**PROBLEM DESCRIPTION**
Within the material below, filter for lines that hold the word "Math".

_ _ _ _

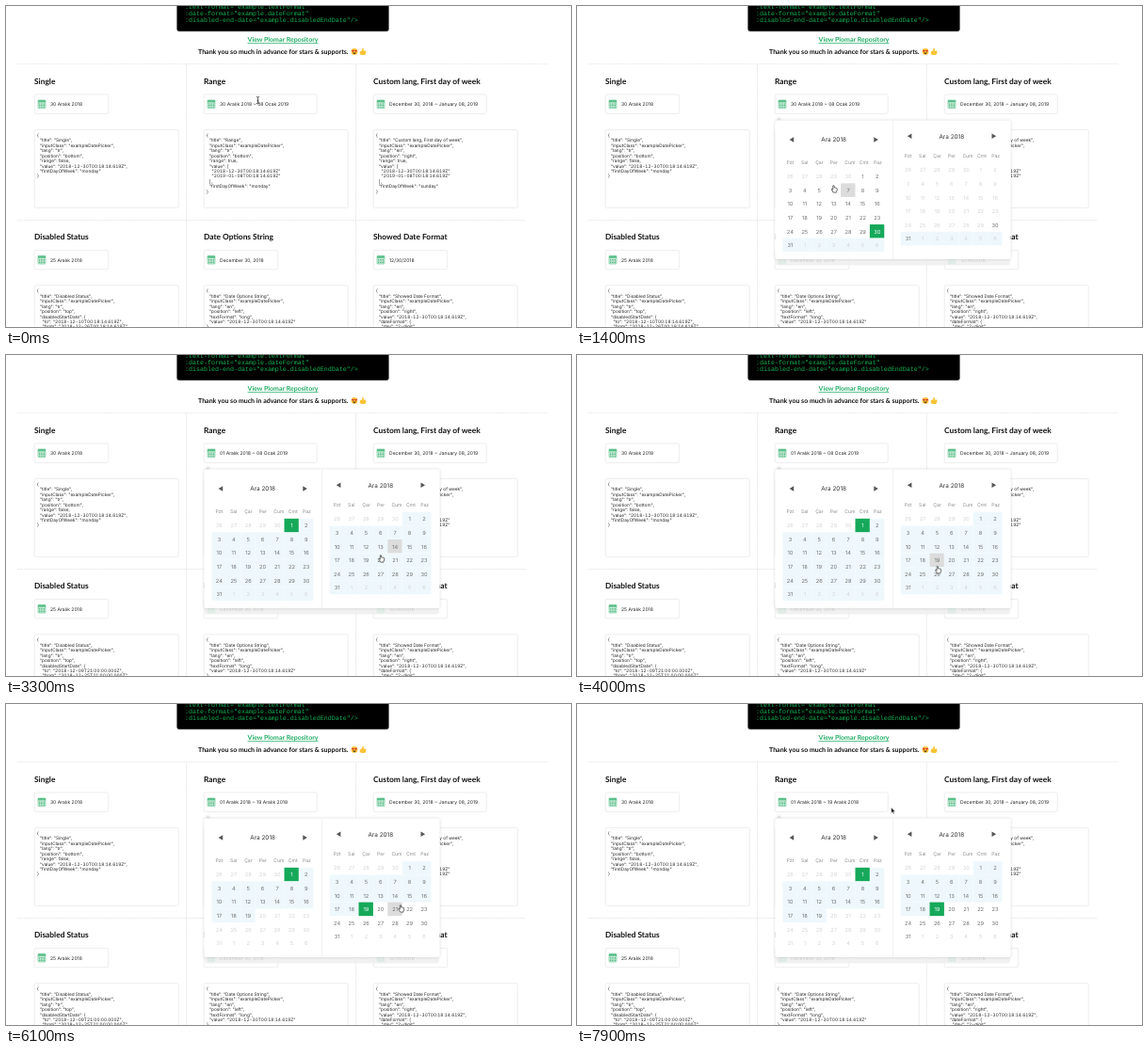
Recreate the animation shown at these times as an HTML page. Size 600 by 341 pixels, loop 8 s.

```html
<!DOCTYPE html>
<html lang="en">
<head>
<meta charset="utf-8">
<title>Date picker demo</title>
<style>
  html, body { margin: 0; width: 100%; height: 100%; overflow: hidden; background: #fff; }
  svg { display: block; width: 100vw; height: 100vh; }
  text { font-family: Inter, Roboto, sans-serif; white-space: pre; text-rendering: geometricPrecision; }
  .head { font: 700 8.4px Lato, sans-serif; fill: #111; }
  .note { font: 700 7px Lato, sans-serif; fill: #111; }
  .link { fill: #20ad64; text-decoration: underline; text-decoration-thickness: .6px; }
  .code { font: 6.67px "Liberation Mono", monospace; fill: #16b455; }
  .json { font-size: 4.75px; fill: #222; font-variant-numeric: tabular-nums; }
  .field { font-size: 5.05px; fill: #222; }
  .month { font-size: 6.4px; fill: #333; }
  .week { font-size: 5.1px; fill: #8a8a8a; }
  .day { font-size: 5.7px; }
  .mid { text-anchor: middle; }
  .box { fill: #fff; stroke: #e6e6e6; stroke-width: .7; }
  .rule { stroke: #dedede; stroke-width: .7; stroke-dasharray: 1.5 .8; }
  #panel { filter: drop-shadow(0 .5px 1.5px rgba(0, 0, 0, .16)); }
</style>
</head>
<body>
<svg id="stage" viewBox="0 0 600 341" preserveAspectRatio="none"></svg>
<script>
const LOOP = 8000, STEP = 100;
const OPEN = 500, PICK_START = 2700, PICK_END = 4700;
const GREEN = '#16a95a', PALE = '#eef8fc', HOVER = '#dcdcdc';
const stage = document.getElementById('stage');

function add(parent, tag, attrs = {}, content) {
  const node = document.createElementNS('http://www.w3.org/2000/svg', tag);
  for (const key in attrs) node.setAttribute(key, attrs[key]);
  if (content !== undefined) node.textContent = content;
  parent.append(node);
  return node;
}
const label = (parent, cls, x, y, content) => add(parent, 'text', { class: cls, x, y }, content);
const box = (x, y, width, height) => add(stage, 'rect', { class: 'box', x, y, width, height, rx: 1.5 });
const rule = (x1, y1, x2, y2) => add(stage, 'line', { class: 'rule', x1, y1, x2, y2 });

// Page header
add(stage, 'rect', { x: 181.5, y: -10, width: 225, height: 37.5, rx: 2.5, fill: '#ccc' });
add(stage, 'rect', { x: 181.5, y: -10, width: 225, height: 36.8, rx: 2.5, fill: '#000' });
[':text-format="example.textFormat"', ':date-format="example.dateFormat"',
 ':disabled-end-date="example.disabledEndDate"/>']
  .forEach((line, i) => label(stage, 'code', 190, 2.6 + i * 7.35, line));
label(stage, 'note link mid', 294, 38.2, 'View Plomar Repository');
label(stage, 'note', 204, 51, 'Thank you so much in advance for stars & supports.');

const face = add(stage, 'g', { transform: 'translate(370 48.4)' });
add(face, 'circle', { r: 3.4, fill: '#fbc437' });
for (const x of [-1.6, 1.6])
  add(face, 'path', { d: `M${x} .6l-1.4-1.5q0-1.3 1.4-.6q1.4-.7 1.4.6z`, fill: '#d8352f' });
add(face, 'path', { d: 'M-1.8 1.1h3.6q-.6 1.7-1.8 1.7t-1.8-1.7z', fill: '#6b3a12' });
add(stage, 'path', {
  d: 'M375.8 48.2l1.7-.4 1.4-3q1.3-.2 1 1.4l-.4 1.4h2.3q1 .3.5 1.2.5.7-.2 1.3.2.8-.5 1.1 0 .8-1 .8h-2.8l-2-.7z',
  fill: '#fbc437'
});

rule(12, 61.6, 575, 61.6);
rule(12, 227.5, 552, 227.5);
rule(191.5, 62, 191.5, 341);
rule(371.5, 62, 371.5, 341);

// Example cards
const STAMP = '2018-12-30T00:18:14.619Z';
const intro = (title, lang, position) => [
  '{', ` "title": "${title}",`, ' "inputClass": "exampleDatePicker",',
  ` "lang": "${lang}",`, ` "position": "${position}",`
];
const span = first => [
  ' "range": true,', ' "value": [', `  "${STAMP}"`, '  "2019-01-08T00:18:14.619Z"', ' ],',
  ` "firstDayOfWeek": "${first}"`, '}'
];

function icon(x, y) {
  add(stage, 'rect', { x, y, width: 8, height: 8.6, rx: .6, fill: '#d3efdf', stroke: '#5cc08b', 'stroke-width': .6 });
  add(stage, 'rect', { x, y, width: 8, height: 2.4, fill: '#5cc08b' });
  add(stage, 'path', {
    d: `M${x + 1.1} ${y + 4}h6M${x + 1.1} ${y + 5.6}h6M${x + 1.1} ${y + 7.2}h6`,
    stroke: '#2ba868', 'stroke-width': .9, 'stroke-dasharray': '1 .65'
  });
}

function card(col, row, title, value, width, lines) {
  const x = 30 + col * 180, y = row * 165.4;
  label(stage, 'head', x, y + 82.7, title);
  box(x + .2, y + 94, width, 20.4);
  icon(x + 4, y + 100);
  const field = label(stage, 'field', x + 17, y + 106.1, value);
  box(x + .2, y + 131.4, 153, 83);
  const code = lines.map((line, i) => {
    const indent = line.search(/\S/);
    return label(stage, 'json', x + 3 + indent * 2.8, y + 138.9 + i * 5.44, line.trim());
  });
  return { field, code };
}

card(0, 0, 'Single', '30 Aralık 2018', 78.5, [
  ...intro('Single', 'tr', 'bottom'), ' "range": false,', ` "value": "${STAMP}",`, ' "firstDayOfWeek": "monday"', '}']);
const range = card(1, 0, 'Range', '', 120, [...intro('Range', 'tr', 'bottom'), ...span('monday')]);
card(2, 0, 'Custom lang, First day of week', 'December 30, 2018 ~ January 08, 2019', 120,
  [...intro('Custom lang, First day of week', 'en', 'right'), ...span('sunday')]);
const limits = card(0, 1, 'Disabled Status', '25 Aralık 2018', 78.5,
  [...intro('Disabled Status', 'tr', 'top'), ' "disabledStartDate": {', '  "to": ""', '  "from": ""']);
card(1, 1, 'Date Options String', 'December 30, 2018', 78.5,
  [...intro('Date Options String', 'en', 'left'), ' "textFormat": "long",', ` "value": "${STAMP}"`, '}']);
card(2, 1, 'Showed Date Format', '12/30/2018', 78.5,
  [...intro('Showed Date Format', 'en', 'right'), ` "value": "${STAMP}",`, ' "dateFormat": {', '  "day": "2-digit",']);

// Popup with two months, its lower edge a translucent strip
const popup = add(stage, 'g');
add(popup, 'rect', { x: 211, y: 255, width: 249, height: 20.5, rx: 3, fill: '#efefef', 'fill-opacity': .85 });
const panel = add(popup, 'g', { id: 'panel' });
add(panel, 'path', { d: 'M211.5 122l3-3.6 3 3.6z', fill: '#ddd' });
add(panel, 'rect', { x: 210.3, y: 121.5, width: 250.4, height: 147.5, rx: 2, fill: '#fff' });
add(popup, 'path', { d: 'M335.5 122v147', stroke: '#eee', 'stroke-width': .8 });

const CELL_W = 15.4, CELL_H = 14.56;
const WEEK = ['Pzt', 'Sal', 'Çar', 'Per', 'Cum', 'Cmt', 'Paz'];
const WEEK_X = [0, 15.2, 31, 46.5, 63.4, 78.4, 93];

function month(x, y, titleX, titleY) {
  label(popup, 'month mid', titleX, titleY + 2.4, 'Ara 2018');
  add(popup, 'path', {
    d: `M${titleX - 47} ${titleY}l4.6-2.7v5.4zM${titleX + 47.3} ${titleY}l-4.6-2.7v5.4z`, fill: '#555'
  });
  WEEK.forEach((name, i) => label(popup, 'week mid', x + 7.9 + WEEK_X[i], y - 5.6, name));
  const cells = Array.from({ length: 42 }, (_, i) => {
    const cx = x + i % 7 * CELL_W, cy = y + Math.floor(i / 7) * CELL_H;
    const day = i - 4;
    const rect = add(popup, 'rect', { x: cx, y: cy, width: CELL_W, height: CELL_H });
    const shown = day < 1 ? day + 30 : day > 31 ? day - 31 : day;
    return { day, rect, text: label(popup, 'day mid', cx + CELL_W / 2 + .2, cy + 9.5, shown) };
  });
  return { x, y, cells };
}
const months = [month(218.5, 173.8, 272.6, 142), month(343.7, 166.9, 397.8, 138.3)];

// Per stage and month: selected day, tinted days, enabled days
const STAGES = [
  [{ pick: 30, tint: [31, 37], on: [1, 31] }, { tint: [31, 37], on: [30, 31] }],
  [{ pick: 1, tint: [2, 37], on: [1, 31] }, { tint: [1, 37], on: [1, 31] }],
  [{ pick: 1, tint: [2, 19], on: [1, 19] }, { pick: 19, tint: [1, 18], on: [1, 31] }]
];
const VALUES = ['30 Aralık 2018 ~ 08 Ocak 2019', '01 Aralık 2018 ~ 08 Ocak 2019', '01 Aralık 2018 ~ 19 Aralık 2018'];
const within = (n, [low, high]) => n >= low && n <= high;

// Pointer: time, x, y of its tip
const PATH = [
  [0, 267.5, 100], [400, 267.5, 103], [700, 268, 106], [1000, 284, 172], [1200, 289, 193],
  [1300, 284, 192], [1400, 272.5, 190.5], [1800, 280, 195], [2200, 304, 185], [2400, 307, 183],
  [2700, 307, 183], [2900, 345, 188], [3100, 415, 203], [3200, 410, 205], [3300, 398, 212.5],
  [3700, 383, 224], [4600, 382.5, 225], [5500, 382.5, 225], [5800, 402, 220], [6100, 419, 213.5],
  [6300, 425, 214], [6900, 427, 215], [7200, 366, 140], [7500, 340, 116], [7900, 333.7, 110]
];
function pointAt(t) {
  const next = PATH.findIndex(p => p[0] > t);
  if (next < 1) return PATH[next ? PATH.length - 1 : 0].slice(1);
  const [t0, x0, y0] = PATH[next - 1], [t1, x1, y1] = PATH[next];
  const k = (t - t0) / (t1 - t0);
  return [x0 + (x1 - x0) * k, y0 + (y1 - y0) * k];
}
function cellAt([x, y], rules) {
  for (let m = 0; m < 2; m++) {
    const col = Math.floor((x - months[m].x) / CELL_W), row = Math.floor((y - months[m].y) / CELL_H);
    if (!within(col, [0, 6]) || !within(row, [0, 5])) continue;
    const cell = months[m].cells[row * 7 + col];
    return within(cell.day, rules[m].on) ? cell : null;
  }
  return null;
}

const cursor = add(stage, 'g');
const outline = { fill: '#fff', stroke: '#222', 'stroke-width': .65, 'stroke-linejoin': 'round' };
const shapes = {
  beam: add(cursor, 'path', {
    d: 'M-1.4-3.6q1.2 0 1.4.8.2-.8 1.4-.8M0-2.8v5.6M-1.4 3.6q1.2 0 1.4-.8.2.8 1.4.8M-.8.8h1.6',
    fill: 'none', stroke: '#111', 'stroke-width': .7
  }),
  hand: add(cursor, 'path', {
    ...outline,
    d: 'M-.7.4q.7-.8 1.3 0v2.2q.6-.5 1.1.1.7-.4 1.1.2.8-.2.9.6v2l-.7 1.3v.8h-3.2l-2-3.1q-.2-.8.6-.7l.9.8z'
  }),
  arrow: add(cursor, 'path', {
    d: 'M0 0v5.9l1.4-1.3.9 2.1 1-.4-.9-2.1h1.8z', fill: '#111', stroke: '#fff', 'stroke-width': .4
  })
};

function draw(t) {
  const step = t < PICK_START ? 0 : t < PICK_END ? 1 : 2;
  const rules = STAGES[step], open = t >= OPEN;
  const tip = pointAt(t);
  const under = open ? cellAt(tip, rules) : null;
  // Cell highlight trails the pointer slightly
  const hover = open ? cellAt(pointAt(Math.max(0, t - 120)), rules) : null;

  popup.style.display = open ? '' : 'none';
  range.field.textContent = VALUES[step];
  limits.code[6].textContent = `"to": "${step ? '2018-12-09T21:00:00.000Z' : '2018-12-10T00:18:14.619Z'}",`;
  limits.code[7].textContent = `"from": "${step ? '2018-12-25T21:00:00.000Z' : '2018-12-26T00:18:14.619Z'}"`;

  months.forEach(({ cells }, m) => {
    const { pick, tint, on } = rules[m];
    for (const cell of cells) {
      const picked = cell.day === pick;
      cell.rect.setAttribute('fill', picked ? GREEN : cell === hover ? HOVER : within(cell.day, tint) ? PALE : 'none');
      cell.text.setAttribute('fill', picked ? '#fff' : within(cell.day, on) ? '#707070' : '#d4d4d4');
    }
  });

  const overField = within(tip[0], [210, 330]) && within(tip[1], [94, 114.5]);
  const kind = under ? 'hand' : overField ? 'beam' : 'arrow';
  for (const name in shapes) shapes[name].style.display = name === kind ? '' : 'none';
  cursor.setAttribute('transform', `translate(${tip})`);
}

function tick() {
  const t = performance.now() % LOOP;
  draw(Math.floor(t / STEP) * STEP);
  requestAnimationFrame(tick);
}
tick();
</script>
</body>
</html>
```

_ _ _ _

**ANSWER BOX**
    const cx = x + i % 7 * CELL_W, cy = y + Math.floor(i / 7) * CELL_H;
    const col = Math.floor((x - months[m].x) / CELL_W), row = Math.floor((y - months[m].y) / CELL_H);
  const hover = open ? cellAt(pointAt(Math.max(0, t - 120)), rules) : null;
  draw(Math.floor(t / STEP) * STEP);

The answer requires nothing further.